The first step in beginning your career journey is to assess your interests, skills, strengths, goals, values, and self to better understand your story and give you career direction.  Then, we can help you reflect on your story and create career exploration goals.

Interests: Know your interests, as they may help to align you with organizations and possible job titles representing a match based on your likes/dislikes. Use these tools below to clarify your interests and possible career ideas based on interests.

  • MyNextMove - Explore career options and interests by keyword or industry, or take their short assessment to find potential career matches based on interests.

  • Strong Interest Inventory (SII) - The SII is a widely respected career interest inventory designed to help people find a fit between their personalities and work. It compares your interests and preferences to people in general and to people who have been happy and satisfied in their careers. The results from the SII identify careers that best fit a person’s interests.

Values: Know your values, as they may help to align you with potential work environments and organizations that match your passion(s) and core belief(s). Use these tools below to clarify your values and identify possible career ideas based on your values.

  • Imperative - This on-line tool will help you evaluate how you can bring meaning and authenticity to your work, as you identify your passion and core values, around work. The initial assessment is free, and can be brought to an appointment with us, for more conversation.

Skills/Strengths: Know your skills and strengths, as they may help to align you with well suited job titles, work tasks and work environments. Use these tools below to clarify your skills/strengths and possible career ideas based on your talents and skills.

  • Career Onestop - Take this short skills assessment to learn more about your skills and how they match up to potential career ideas.

  • Myers Briggs Type Indicator (MBTI) - The MBTI is a self-report questionnaire designed to make Jung’s theory of psychological types understandable and useful in everyday life. It is one of the most widely used instruments for understanding personality differences and is widely used to understand people in terms of their decision-making styles, preferences for communication and work environments, and for career development and exploration.

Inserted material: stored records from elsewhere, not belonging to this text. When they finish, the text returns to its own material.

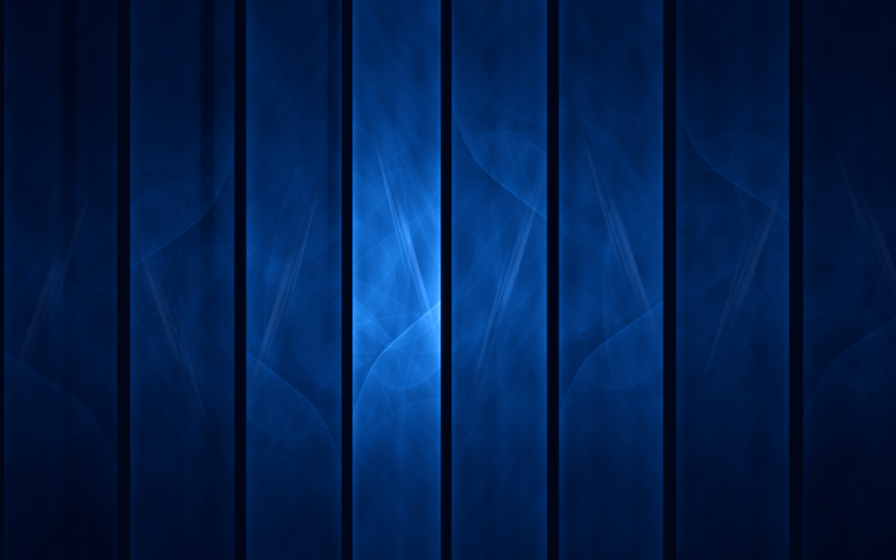
Write a Shadertoy shader that draws this background.

```glsl
vec2 hash2(vec2 p) {
    vec3 h = fract(p.xyx * vec3(0.1031, 0.1030, 0.0973));
    h += dot(h, h.yzx + 33.33);
    return fract((h.xx + h.yz) * h.zy);
}

float cornerSlope(vec2 cell, vec2 offset) {
    return dot(hash2(cell) * 2.0 - 1.0, offset);
}

float gradientNoise(vec2 p) {
    vec2 cell = floor(p), f = fract(p);
    vec2 w = f * f * f * (f * (f * 6.0 - 15.0) + 10.0);
    float low = mix(cornerSlope(cell, f),
                    cornerSlope(cell + vec2(1, 0), f - vec2(1, 0)), w.x);
    float high = mix(cornerSlope(cell + vec2(0, 1), f - vec2(0, 1)),
                     cornerSlope(cell + vec2(1, 1), f - vec2(1, 1)), w.x);
    return mix(low, high, w.y);
}

float bell(float x, float width) {
    x /= width;
    return exp(-x * x);
}

// A veil with a crisp rim at d = 0 that fades towards positive d
float veil(float d, float fade, float px) {
    return smoothstep(-px, px, d) * exp(-max(d, 0.0) * fade);
}

// Faint crossing arcs
float web(vec2 q, float seed, float px) {
    float sum = 0.0;
    for (int i = 0; i < 26; i++) {
        vec2 a = hash2(vec2(float(i) + 3.0, 17.0));
        vec2 b = hash2(vec2(float(i) + 41.0, seed + 9.0));
        float radius = 0.08 + 0.9 * a.x * a.x;
        float angle = 6.2832 * a.y + 0.5 * b.x;
        vec2 rim = vec2(0.0, (b.y - 0.5) * 0.75);
        float d = radius - length(q - rim - radius * vec2(cos(angle), sin(angle)));
        sum += 0.05 * veil(d, 40.0, px) + 0.045 * bell(d, 0.0013 + px * 0.4);
    }
    return sum;
}

// Swirling sheets near the lower part of a panel
float swirl(vec2 q, float px) {
    float x = q.x, bend = min(x, 0.0);
    float upper = -0.095 + 0.15 * x + 0.8 * bend * bend * bend - q.y;
    float lower = q.y + 0.185 - 0.28 * (x - 0.05) * (x - 0.05);
    float tail = -0.2 - 0.13 * (x - 0.4) * (x - 0.4) - q.y;
    float lowerPart = smoothstep(-0.35, 0.05, x);
    return 0.28 * veil(upper, 24.0, px) + 0.22 * bell(upper, 0.0025)
         + lowerPart * (0.1 * veil(lower, 40.0, px) + 0.1 * bell(lower, 0.0025))
         + 0.14 * veil(tail, 22.0, px);
}

// Bundle of slanted bright fibres
float fibres(vec2 q) {
    float sum = 0.0;
    for (int i = 0; i < 8; i++) {
        vec2 h = hash2(vec2(float(i) + 5.0, 71.0));
        float d = q.x - 0.19 + 0.16 * (h.x - 0.5) + (1.25 + 0.45 * h.y) * q.y;
        sum += (0.3 + 0.45 * h.y) * bell(d, 0.013) * bell(q.y - 0.02 - 0.14 * h.x, 0.1);
    }
    return sum;
}

void mainImage(out vec4 fragColor, in vec2 fragCoord) {
    float px = 1.0 / iResolution.y;
    vec2 p = (fragCoord - 0.5 * iResolution.xy) * px;

    // Panels widen away from the brightest one
    float dx = p.x + 0.0917;
    float k = sign(dx) * (sqrt(0.0299 + 0.0354 * abs(dx)) - 0.1729) / 0.0177;
    float id = floor(k + 0.5);
    float u = k - id;
    float soft = 0.006 + 4.0 * px;
    float panel = 1.0 - smoothstep(0.446 - soft, 0.446 + soft, abs(u));

    // Each panel mirrors the same motif
    float side = id < 0.0 ? -1.0 : 1.0;
    float odd = mod(id, 2.0);
    float flip = side * (1.0 - 2.0 * odd);
    vec2 q = vec2(u * side, (p.y + 0.01 - 0.09 * odd * side) * flip);
    vec2 even = vec2(q.x * 0.18, q.y);

    // Overall light
    float main = bell(id, 0.4);
    float light = 0.055 + 0.21 * bell(id - 0.5, 2.55);
    light += main * (0.05 + 0.13 * bell(p.y + 0.03, 0.3));
    light *= 0.43 + 0.12 * p.y + 0.57 * bell(p.y + 0.01, 0.32);

    // Smoke, upright bands and glowing sides
    float smoke = gradientNoise(mat2(14.0, 5.0, -9.0, 4.0) * even + 7.0)
                + 0.6 * gradientNoise(mat2(40.0, -9.0, 22.0, 8.0) * even + 3.0);
    float bands = gradientNoise(vec2(k * 7.0, p.y * 0.4 + 4.0));
    float strip = 1.0 - smoothstep(0.045, 0.075, abs(u - 0.53 - 0.16 * id));
    strip *= step(id, -0.5) * smoothstep(-0.15, 0.35, p.y);
    float rim = max(0.446 - abs(u), 0.0);
    float sides = 0.3 * exp(-rim * 16.0) + 0.22 * exp(-rim * 60.0);

    float detail = 0.85 + 0.25 * smoke + 0.18 * bands + sides - 0.3 * strip;
    detail += web(even, id, px) * bell(q.y, 0.42);
    detail += swirl(q, px) * bell(q.y + 0.12, 0.15);
    detail += 0.45 * main * exp(-rim * 9.0) * step(0.0, u) * bell(p.y + 0.07, 0.14);

    // Blue tone ramp, with a dim glow left in the gaps
    float g = clamp(mix(0.018, light * detail, panel), 0.0, 0.85);
    vec3 color = vec3(g * g * g, g, 0.05 + 2.3 * g - 1.2 * g * g);
    color += vec3(0.36, 0.4, 0.46) * light * fibres(q) * panel;
    fragColor = vec4(clamp(color, 0.0, 1.0), 1.0);
}
```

  • CliftonStrengths - The CS helps you to discover your top talent themes. By becoming aware of these talents, you can grow them into strengths. Strengths can be utilized in all aspects of your life, including career planning and during the career search process. The assessment is all about focusing on your natural talents to maximize your potential.

Want some coaching on where to begin?  Not sure which Career Track is right for you?  Make an appointment on Handshake for “Exploring Options”. We’ll be happy to talk more about your Career Track options and explore your interests and skills together, in a coaching relationship.

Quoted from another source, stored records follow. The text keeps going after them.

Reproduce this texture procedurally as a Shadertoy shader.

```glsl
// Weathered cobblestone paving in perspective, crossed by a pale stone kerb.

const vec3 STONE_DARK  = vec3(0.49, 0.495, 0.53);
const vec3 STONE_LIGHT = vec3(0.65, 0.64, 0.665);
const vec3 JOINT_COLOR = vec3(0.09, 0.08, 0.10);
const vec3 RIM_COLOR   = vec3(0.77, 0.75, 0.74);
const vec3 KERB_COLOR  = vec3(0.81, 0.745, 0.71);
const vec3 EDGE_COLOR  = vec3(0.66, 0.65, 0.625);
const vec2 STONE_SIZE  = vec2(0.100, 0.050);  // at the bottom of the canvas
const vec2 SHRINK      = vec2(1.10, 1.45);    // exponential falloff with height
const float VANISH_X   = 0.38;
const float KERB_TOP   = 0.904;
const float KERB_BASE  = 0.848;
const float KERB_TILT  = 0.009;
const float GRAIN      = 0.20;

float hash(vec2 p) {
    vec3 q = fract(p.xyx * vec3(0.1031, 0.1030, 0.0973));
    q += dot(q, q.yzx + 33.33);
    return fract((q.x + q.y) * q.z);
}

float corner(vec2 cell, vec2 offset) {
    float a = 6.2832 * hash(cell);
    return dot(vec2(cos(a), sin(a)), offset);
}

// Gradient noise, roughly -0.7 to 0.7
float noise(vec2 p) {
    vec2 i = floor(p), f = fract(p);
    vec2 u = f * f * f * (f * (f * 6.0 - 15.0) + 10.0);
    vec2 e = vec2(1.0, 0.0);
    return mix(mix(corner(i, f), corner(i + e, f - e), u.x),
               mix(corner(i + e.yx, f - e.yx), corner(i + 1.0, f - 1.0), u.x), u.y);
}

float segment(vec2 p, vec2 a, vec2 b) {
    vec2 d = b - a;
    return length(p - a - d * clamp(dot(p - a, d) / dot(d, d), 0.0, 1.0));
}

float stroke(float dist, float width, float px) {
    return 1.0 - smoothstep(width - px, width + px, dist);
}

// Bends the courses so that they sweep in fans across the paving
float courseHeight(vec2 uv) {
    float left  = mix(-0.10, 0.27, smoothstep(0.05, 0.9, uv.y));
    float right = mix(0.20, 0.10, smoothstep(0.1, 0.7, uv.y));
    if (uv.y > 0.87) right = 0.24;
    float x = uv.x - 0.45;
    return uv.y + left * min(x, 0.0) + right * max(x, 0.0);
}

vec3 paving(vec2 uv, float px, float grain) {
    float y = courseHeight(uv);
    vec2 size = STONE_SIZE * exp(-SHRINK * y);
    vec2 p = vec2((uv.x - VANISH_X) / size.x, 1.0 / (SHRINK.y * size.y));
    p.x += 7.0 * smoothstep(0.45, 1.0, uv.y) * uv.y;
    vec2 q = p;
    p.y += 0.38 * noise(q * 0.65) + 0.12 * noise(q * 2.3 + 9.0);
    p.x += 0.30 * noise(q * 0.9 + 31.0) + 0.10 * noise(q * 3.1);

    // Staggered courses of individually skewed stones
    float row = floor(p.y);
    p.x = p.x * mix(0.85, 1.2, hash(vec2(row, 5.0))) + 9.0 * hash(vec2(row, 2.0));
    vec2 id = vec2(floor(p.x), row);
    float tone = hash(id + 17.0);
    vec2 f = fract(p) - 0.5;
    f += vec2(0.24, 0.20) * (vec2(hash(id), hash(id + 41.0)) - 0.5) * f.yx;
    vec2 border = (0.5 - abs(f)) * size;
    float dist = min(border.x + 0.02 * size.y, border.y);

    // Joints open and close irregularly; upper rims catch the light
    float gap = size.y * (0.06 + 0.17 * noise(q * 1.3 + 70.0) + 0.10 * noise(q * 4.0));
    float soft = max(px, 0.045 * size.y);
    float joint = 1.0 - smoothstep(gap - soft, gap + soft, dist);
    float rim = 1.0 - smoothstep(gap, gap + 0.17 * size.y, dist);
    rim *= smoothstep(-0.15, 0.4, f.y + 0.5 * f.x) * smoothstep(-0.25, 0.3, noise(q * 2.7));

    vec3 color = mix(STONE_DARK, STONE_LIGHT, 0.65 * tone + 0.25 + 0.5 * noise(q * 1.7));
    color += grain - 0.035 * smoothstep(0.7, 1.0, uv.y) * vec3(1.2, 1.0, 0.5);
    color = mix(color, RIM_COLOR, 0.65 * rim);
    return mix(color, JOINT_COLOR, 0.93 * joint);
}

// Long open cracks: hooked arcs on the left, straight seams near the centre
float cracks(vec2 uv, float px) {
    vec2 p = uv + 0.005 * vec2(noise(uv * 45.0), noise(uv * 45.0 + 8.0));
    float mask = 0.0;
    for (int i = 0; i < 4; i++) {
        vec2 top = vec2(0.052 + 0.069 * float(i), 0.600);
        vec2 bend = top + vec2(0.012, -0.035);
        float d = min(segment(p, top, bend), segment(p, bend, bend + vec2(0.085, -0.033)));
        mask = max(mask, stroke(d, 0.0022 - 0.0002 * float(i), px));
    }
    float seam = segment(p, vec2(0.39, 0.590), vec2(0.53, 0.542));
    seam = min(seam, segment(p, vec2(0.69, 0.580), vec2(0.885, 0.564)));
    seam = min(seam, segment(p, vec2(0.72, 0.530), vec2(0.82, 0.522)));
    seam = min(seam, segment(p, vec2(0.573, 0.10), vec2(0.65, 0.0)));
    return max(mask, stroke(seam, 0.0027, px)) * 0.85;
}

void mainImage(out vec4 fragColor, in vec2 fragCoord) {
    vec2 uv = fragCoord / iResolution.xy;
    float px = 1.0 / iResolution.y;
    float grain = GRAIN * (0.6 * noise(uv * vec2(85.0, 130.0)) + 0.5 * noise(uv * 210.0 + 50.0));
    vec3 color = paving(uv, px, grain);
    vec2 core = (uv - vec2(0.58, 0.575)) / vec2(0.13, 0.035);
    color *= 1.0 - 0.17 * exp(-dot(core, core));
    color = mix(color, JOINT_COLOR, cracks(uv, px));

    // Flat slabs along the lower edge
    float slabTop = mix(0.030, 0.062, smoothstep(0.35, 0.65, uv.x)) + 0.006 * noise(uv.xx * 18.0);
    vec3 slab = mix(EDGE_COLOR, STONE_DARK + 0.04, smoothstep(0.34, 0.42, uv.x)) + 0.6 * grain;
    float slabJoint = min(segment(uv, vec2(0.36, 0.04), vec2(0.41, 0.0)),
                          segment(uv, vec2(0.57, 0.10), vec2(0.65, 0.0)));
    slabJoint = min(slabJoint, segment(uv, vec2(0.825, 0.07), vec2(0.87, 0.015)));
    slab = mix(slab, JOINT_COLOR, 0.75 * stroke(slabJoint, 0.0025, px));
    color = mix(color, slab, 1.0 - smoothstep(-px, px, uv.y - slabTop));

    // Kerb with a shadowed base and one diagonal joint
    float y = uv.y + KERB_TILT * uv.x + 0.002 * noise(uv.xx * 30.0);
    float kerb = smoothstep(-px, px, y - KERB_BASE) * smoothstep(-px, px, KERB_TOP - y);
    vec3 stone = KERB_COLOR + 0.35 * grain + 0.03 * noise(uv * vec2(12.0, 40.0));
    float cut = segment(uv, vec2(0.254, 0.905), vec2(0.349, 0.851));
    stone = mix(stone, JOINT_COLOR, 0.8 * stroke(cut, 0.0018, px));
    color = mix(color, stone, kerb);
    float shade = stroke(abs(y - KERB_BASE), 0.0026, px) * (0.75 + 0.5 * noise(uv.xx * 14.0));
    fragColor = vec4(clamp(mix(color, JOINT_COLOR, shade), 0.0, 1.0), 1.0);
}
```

 Explore Your Track

Biotechnology is the use of living systems and organisms to develop or make products. Biotechnology has applications in several major industrial areas, including health care, crop production and agriculture, non-food (industrial) uses of crops and other products and environmental uses.  In the most basic terms, Biotechnology is a broad field that aims to:

  • Heal the World
  • Fuel the World and
  • Feed the World.

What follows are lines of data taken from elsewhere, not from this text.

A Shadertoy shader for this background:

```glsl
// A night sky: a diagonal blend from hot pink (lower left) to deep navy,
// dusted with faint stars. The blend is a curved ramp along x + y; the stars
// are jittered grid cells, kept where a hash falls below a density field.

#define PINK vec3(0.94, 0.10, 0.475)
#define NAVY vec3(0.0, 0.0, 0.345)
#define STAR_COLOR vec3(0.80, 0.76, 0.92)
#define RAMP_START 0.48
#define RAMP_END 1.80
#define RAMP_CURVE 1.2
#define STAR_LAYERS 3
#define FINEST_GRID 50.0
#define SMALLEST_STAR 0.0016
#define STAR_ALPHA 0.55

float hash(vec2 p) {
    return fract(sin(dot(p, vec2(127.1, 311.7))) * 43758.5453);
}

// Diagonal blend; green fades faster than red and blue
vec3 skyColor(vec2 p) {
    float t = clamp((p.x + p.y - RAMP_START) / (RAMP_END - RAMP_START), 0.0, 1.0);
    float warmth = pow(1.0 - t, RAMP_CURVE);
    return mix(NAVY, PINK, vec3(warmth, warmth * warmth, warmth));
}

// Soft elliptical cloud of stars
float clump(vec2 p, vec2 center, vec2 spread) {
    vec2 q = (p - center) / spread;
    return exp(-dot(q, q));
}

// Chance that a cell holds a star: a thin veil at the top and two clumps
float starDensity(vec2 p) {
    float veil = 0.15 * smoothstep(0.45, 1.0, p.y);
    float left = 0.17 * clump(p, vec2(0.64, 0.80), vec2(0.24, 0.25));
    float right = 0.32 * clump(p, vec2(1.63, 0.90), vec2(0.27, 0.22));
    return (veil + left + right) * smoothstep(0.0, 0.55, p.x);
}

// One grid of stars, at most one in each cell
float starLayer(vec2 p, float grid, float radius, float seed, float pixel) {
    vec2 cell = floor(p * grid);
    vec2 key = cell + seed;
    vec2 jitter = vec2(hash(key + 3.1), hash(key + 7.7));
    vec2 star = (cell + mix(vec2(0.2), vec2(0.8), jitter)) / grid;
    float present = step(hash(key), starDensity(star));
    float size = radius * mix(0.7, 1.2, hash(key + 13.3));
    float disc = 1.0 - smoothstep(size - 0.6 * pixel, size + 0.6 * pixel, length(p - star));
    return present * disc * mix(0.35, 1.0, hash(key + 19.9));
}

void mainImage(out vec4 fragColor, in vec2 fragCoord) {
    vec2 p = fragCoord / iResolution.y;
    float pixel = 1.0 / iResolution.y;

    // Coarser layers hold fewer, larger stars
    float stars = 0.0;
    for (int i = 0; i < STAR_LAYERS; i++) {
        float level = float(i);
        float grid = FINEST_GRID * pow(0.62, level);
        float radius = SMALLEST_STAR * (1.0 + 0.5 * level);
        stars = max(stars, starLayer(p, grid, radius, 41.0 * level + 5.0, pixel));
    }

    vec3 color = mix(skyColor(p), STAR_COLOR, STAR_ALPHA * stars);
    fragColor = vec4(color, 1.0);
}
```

Biotechnology is a subject generally studied at the graduate level. 

Information from Biotechnology Industry Organization (BIO)Information from Biotechnology Innovation Organization (BIO)

Currently, there are more than 250 biotechnology health care products and vaccines available to patients, many for previously untreatable diseases. More than 18 million farmers around the world use agricultural biotechnology to increase yields, prevent damage from insects and pests and reduce farming's impact on the environment. And more than 50 biorefineries are being built across North America to test and refine technologies to produce biofuels and chemicals from renewable biomass, which can help reduce greenhouse gas emissions.

Watch this video for an overview of some of the capabilities and potential of biotechnology so you can better understand the basic principles involved with molecular biology and some of the applications in plants, animals and medicine.

See more info on What is Biotechnology?

Biotech Chronicles is a brief history of biotech discoveries, which continue to influence the field today. See essays on genetics and DNA research, profiles of some of the influential individuals who have helped build the biotechnology industry, and an integrated series of time lines, which provide an overview of biotechnology from a historical perspective.

Feeling ready to make a bigger commitment to understanding the business of biotechnology?  Consider taking a MOOC Course:  BiotechU (ThinkBiotech)

Here is some information to get you started:

To work in biotechnology you will need a degree in a relevant scientific subject, such as:

  • Agricultural Sciences
  • Biology
  • Biochemistry
  • Biophysics
  • Biotechnology
  • Chemistry
  • Engineering
  • Genetics
  • Immunology
  • Microbiology
  • Pharmaceutical Sciences
  • etc.

You will also need to develop and demonstrate:

  • Interest and aptitude in science
  • Analytical and problem-solving skills
  • Ability to analyze statistical and technical data
  • Ability to work as part of a team and on your own
  • Project management skills
  • Communication and presentation skills
  • High level of accuracy and attention to detail
  • Initiative
  • Strong IT literacy
  • Ethical awareness

From an entry-level biotechnology position (such as research assistant), with additional education and work experience, you may be promoted to positions with supervisory duties, such as technologist or laboratory supervisor, and scientist. You may also be tasked with supervising, coordinating and managing laboratory personnel, training new hires, writing grants to obtain funding and reporting laboratory findings to upper management. Some senior positions may require a master's degree or PhD as well as years of experience in roles with increasing responsibility.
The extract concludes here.